▶ The records
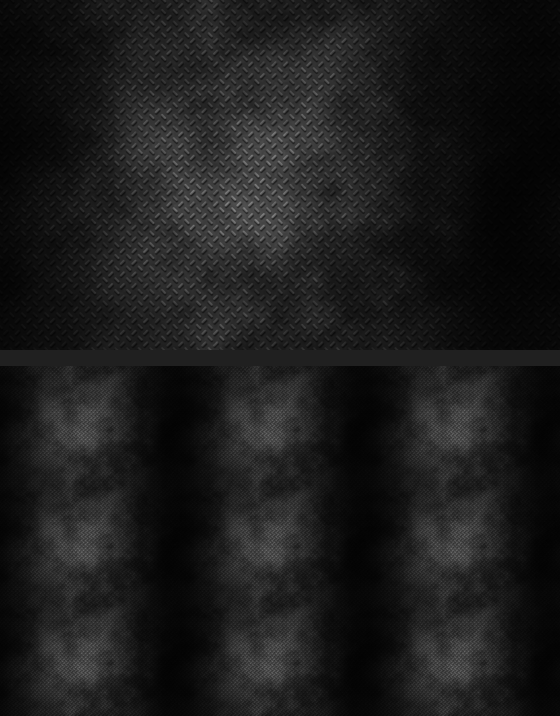
Top, the tile; bottom, the same tile 3 across and 3 down.
Reproduce this texture procedurally as a WebGL 1 fragment shader.

```glsl
precision highp float;

uniform vec2 u_resolution;

const float TAU = 6.28319;

float hash(vec2 p) {
  return fract(sin(dot(p, vec2(127.1, 311.7))) * 43758.5453);
}

// Value noise over the unit canvas, wrapping after a whole number of cells
float wrapNoise(vec2 uv, vec2 cells) {
  vec2 p = uv * cells;
  vec2 i = floor(p);
  vec2 f = fract(p);
  f = f * f * (3.0 - 2.0 * f);
  vec2 a = mod(i, cells) + cells;
  vec2 b = mod(i + 1.0, cells) + cells;
  return mix(mix(hash(a), hash(vec2(b.x, a.y)), f.x),
             mix(hash(vec2(a.x, b.y)), hash(b), f.x), f.y);
}

float smoke(vec2 uv) {
  float sum = 0.0;
  float weight = 0.42;
  vec2 cells = vec2(8.0, 5.0);
  for (int k = 0; k < 5; k++) {
    sum += weight * wrapNoise(uv, cells);
    cells *= 2.0;
    weight *= 0.6;
  }
  return sum / 0.97;
}

// Coverage of a diagonal lug; slant is 1 for rising, -1 for falling
float lug(vec2 p, float slant, float blur) {
  vec2 q = vec2(p.x + slant * p.y, p.y - slant * p.x) * 0.7071;
  float d = length(vec2(max(abs(q.x) - 0.17, 0.0), q.y)) - 0.1;
  return 1.0 - smoothstep(-blur, blur, d);
}

// Brightness of one lug with its lit upper edge and its shadow below
float lugRelief(vec2 g, float slant, float blur) {
  vec2 p = fract(g) - 0.5;
  float face = lug(p, slant, blur);
  float shadow = lug(p - vec2(0.03, -0.11), slant, blur + 0.02);
  float slope = clamp(0.55 + dot(p, vec2(-slant, 1.0)) * 3.2, 0.0, 1.0);
  float shine = mix(0.85, 1.9, slope) * (0.88 + 0.24 * hash(floor(g)));
  return mix(1.0 - 0.6 * shadow, shine, face);
}

void main() {
  vec2 uv = gl_FragCoord.xy / u_resolution;

  // Tread plate: 48 by 30 rising lugs, falling ones staggered between them
  vec2 grid = vec2(48.0, 30.0);
  vec2 g = uv * grid;
  float blur = 0.02 + 0.6 * grid.x / u_resolution.x;
  vec2 between = mod(g + 0.5, grid);
  float relief = lugRelief(g, 1.0, blur) * lugRelief(between, -1.0, blur);

  // Broad glow, fading to black at the sides
  vec2 wave = 0.5 + 0.5 * cos(TAU * (uv - vec2(0.45, 0.48)));
  float glow = 0.018 + 0.2 * wave.x * (0.6 + 0.4 * wave.y);

  // Smoky stains, vertical streaks and fine grain
  float stain = mix(0.6, 1.4, smoothstep(0.2, 0.8, smoke(uv)));
  float streak = 0.85 + 0.3 * wrapNoise(uv, vec2(16.0, 2.0));
  float grain = 0.92 + 0.16 * wrapNoise(uv, vec2(256.0, 160.0));

  gl_FragColor = vec4(vec3(glow * stain * streak * grain * relief), 1.0);
}
```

▶ Brief
In the entries above, find each line with "return" and copy it.

▶ Exercise answer
  return fract(sin(dot(p, vec2(127.1, 311.7))) * 43758.5453);
  return mix(mix(hash(a), hash(vec2(b.x, a.y)), f.x),
  return sum / 0.97;
  return 1.0 - smoothstep(-blur, blur, d);
  return mix(1.0 - 0.6 * shadow, shine, face);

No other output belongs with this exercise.